Every time I read a novel set in the southeastern United States, I feel like I’m reading an anthropology textbook. Those people live in the same country I do, but they may as well live on another planet.
In The Girl Who Stopped Swimming, Joshilyn Jackson introduces us to DeLop, Alabama, a mining town without a working mine, in which the shacks have big holes in the roof and generations of filthy children spend their days wiping their snotty noses on their raggedy shirts and don’t much go to school, and everyone talks like they’re on the Jerry Springer show, only far less cogently. Jackson explains in the acknowledgements that the name is fictional but the town is real.
Is it? Can someone who lives down yonder verify the existence of such places? Because there’s just nothing like that here in Latte Land. For the most part, poor children in Seattle attend public schools, where they receive free breakfast and lunch, and even if they have a deadbeat parent who is passed out drunk or stoned on the couch when they get home, there’s a relatively intact roof over them.
There is a homeless population, of course, as there is in any big city. But the problem is not ignored, as is Jackson’s DeLop. Indeed, endless, caterwauling soul searching about homelessness goes on everywhere, from the government to the do-gooder non-profits to the columnists in the Times. The problem seems quite intractable, but the population is transient, by definition. Quite unlike the trapped-forever residents of DeLop.
It’s not that I really doubt its existence. I’ve seen pictures of rural southern poverty. But somehow in my head that environment exists in the past, before the New Deal and the Great Society and Bobby Kennedy.

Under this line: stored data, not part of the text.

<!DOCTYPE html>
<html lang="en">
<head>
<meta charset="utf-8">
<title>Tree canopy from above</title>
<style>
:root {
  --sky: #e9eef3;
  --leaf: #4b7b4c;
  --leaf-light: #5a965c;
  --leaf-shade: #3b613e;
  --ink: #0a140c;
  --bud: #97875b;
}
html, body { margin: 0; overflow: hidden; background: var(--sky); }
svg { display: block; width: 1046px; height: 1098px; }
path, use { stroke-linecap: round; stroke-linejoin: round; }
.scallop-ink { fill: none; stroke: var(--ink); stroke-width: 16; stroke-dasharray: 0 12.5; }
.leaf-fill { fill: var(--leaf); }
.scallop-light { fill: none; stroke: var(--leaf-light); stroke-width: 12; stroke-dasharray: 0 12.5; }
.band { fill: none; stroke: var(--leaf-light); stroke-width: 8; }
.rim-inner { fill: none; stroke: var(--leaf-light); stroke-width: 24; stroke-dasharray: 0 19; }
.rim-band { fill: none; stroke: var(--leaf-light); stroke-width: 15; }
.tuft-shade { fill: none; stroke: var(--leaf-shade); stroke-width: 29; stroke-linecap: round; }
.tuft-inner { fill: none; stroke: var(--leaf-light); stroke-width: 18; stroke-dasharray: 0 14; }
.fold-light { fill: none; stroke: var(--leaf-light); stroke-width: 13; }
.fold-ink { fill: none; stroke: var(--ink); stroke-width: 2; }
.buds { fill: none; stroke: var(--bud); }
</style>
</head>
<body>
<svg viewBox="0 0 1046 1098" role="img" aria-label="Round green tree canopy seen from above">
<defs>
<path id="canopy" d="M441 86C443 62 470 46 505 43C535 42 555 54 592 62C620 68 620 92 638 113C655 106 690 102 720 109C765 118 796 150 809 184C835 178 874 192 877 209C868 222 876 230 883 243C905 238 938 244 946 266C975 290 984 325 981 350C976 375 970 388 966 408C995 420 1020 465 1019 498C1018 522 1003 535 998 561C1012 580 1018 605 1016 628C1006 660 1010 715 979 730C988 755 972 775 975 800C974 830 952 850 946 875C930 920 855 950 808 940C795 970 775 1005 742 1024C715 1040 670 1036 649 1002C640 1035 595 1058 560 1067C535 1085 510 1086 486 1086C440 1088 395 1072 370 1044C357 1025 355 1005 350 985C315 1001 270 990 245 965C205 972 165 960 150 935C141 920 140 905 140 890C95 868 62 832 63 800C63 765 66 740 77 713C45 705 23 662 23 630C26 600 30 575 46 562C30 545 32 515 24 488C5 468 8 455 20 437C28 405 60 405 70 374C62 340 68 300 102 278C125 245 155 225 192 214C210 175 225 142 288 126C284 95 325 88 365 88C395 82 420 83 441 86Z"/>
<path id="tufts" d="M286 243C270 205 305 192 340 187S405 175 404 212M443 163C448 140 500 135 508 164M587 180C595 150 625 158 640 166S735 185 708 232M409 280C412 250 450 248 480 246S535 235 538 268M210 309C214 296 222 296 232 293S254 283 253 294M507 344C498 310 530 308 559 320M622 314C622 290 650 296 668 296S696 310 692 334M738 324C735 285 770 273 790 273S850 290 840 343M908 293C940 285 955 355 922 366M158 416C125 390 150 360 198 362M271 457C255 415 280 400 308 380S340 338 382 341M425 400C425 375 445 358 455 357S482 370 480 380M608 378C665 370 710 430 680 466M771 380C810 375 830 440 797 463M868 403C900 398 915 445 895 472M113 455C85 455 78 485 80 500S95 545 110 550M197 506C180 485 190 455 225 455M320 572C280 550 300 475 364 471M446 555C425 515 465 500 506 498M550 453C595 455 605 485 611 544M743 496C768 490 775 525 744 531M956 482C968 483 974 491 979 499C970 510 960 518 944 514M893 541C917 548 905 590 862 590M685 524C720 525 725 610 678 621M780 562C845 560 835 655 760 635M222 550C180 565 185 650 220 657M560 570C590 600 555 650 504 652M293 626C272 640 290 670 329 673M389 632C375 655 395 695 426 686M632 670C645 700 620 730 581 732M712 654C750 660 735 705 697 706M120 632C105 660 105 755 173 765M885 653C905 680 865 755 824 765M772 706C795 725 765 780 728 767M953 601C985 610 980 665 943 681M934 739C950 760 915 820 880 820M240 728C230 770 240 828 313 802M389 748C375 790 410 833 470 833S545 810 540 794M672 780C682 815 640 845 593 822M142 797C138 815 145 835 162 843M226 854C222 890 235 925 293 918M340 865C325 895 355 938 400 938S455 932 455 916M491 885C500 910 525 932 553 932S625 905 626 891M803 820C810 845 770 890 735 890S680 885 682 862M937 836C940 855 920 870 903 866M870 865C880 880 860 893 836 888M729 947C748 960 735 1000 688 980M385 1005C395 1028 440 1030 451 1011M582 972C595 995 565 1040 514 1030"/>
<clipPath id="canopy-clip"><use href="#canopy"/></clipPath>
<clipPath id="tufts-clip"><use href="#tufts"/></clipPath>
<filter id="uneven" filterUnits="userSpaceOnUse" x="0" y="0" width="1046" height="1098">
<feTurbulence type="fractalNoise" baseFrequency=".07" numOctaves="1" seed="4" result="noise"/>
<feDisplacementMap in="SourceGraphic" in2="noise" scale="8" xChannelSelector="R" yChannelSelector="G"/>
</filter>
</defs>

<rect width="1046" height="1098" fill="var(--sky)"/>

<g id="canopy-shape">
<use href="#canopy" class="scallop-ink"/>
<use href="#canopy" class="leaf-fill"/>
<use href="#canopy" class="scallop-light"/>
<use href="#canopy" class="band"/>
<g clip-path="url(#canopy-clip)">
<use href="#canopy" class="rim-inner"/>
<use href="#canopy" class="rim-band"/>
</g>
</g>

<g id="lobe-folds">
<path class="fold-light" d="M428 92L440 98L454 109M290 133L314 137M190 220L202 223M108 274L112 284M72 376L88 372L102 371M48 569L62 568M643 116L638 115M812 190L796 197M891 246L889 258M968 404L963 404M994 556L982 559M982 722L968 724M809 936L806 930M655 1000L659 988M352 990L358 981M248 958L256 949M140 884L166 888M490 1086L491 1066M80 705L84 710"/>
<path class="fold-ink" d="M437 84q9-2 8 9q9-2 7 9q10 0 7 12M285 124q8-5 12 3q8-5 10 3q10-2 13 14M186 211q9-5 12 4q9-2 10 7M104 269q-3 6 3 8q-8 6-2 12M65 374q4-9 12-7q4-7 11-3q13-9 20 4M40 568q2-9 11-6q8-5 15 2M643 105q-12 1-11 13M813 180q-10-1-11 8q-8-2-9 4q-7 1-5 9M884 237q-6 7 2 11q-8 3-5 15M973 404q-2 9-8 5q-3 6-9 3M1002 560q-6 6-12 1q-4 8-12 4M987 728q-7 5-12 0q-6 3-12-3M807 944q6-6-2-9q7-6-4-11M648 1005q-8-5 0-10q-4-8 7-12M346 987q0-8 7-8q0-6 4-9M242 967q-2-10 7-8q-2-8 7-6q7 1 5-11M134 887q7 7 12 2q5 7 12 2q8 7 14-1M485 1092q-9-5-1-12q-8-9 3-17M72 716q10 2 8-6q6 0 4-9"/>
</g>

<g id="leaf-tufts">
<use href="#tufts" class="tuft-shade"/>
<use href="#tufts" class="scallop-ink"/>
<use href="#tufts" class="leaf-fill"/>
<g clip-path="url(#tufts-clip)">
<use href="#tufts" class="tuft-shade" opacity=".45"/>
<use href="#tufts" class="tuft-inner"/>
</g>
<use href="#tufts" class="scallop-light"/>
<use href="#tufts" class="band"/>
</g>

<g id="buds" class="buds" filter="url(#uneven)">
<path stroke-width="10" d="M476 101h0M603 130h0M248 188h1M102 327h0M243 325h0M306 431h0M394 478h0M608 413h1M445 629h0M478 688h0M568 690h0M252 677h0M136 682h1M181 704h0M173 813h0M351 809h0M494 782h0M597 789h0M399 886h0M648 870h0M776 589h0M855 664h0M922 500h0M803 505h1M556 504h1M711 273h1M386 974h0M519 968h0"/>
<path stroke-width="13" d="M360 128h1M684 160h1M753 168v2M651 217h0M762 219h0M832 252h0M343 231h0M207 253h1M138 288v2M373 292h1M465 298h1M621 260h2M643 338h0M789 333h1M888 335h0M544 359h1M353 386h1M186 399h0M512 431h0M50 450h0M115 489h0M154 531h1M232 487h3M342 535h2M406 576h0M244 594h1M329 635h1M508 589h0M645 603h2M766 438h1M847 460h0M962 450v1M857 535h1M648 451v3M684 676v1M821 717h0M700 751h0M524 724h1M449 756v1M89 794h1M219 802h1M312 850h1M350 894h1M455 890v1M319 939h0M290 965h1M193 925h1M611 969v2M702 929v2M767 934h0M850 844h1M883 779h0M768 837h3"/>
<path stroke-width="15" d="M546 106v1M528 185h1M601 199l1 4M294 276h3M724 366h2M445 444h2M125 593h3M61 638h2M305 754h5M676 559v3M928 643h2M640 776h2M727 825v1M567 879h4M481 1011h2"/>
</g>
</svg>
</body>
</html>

How could the richest nation in the world have a DeLop, Alabama? And yet, apparently, it does.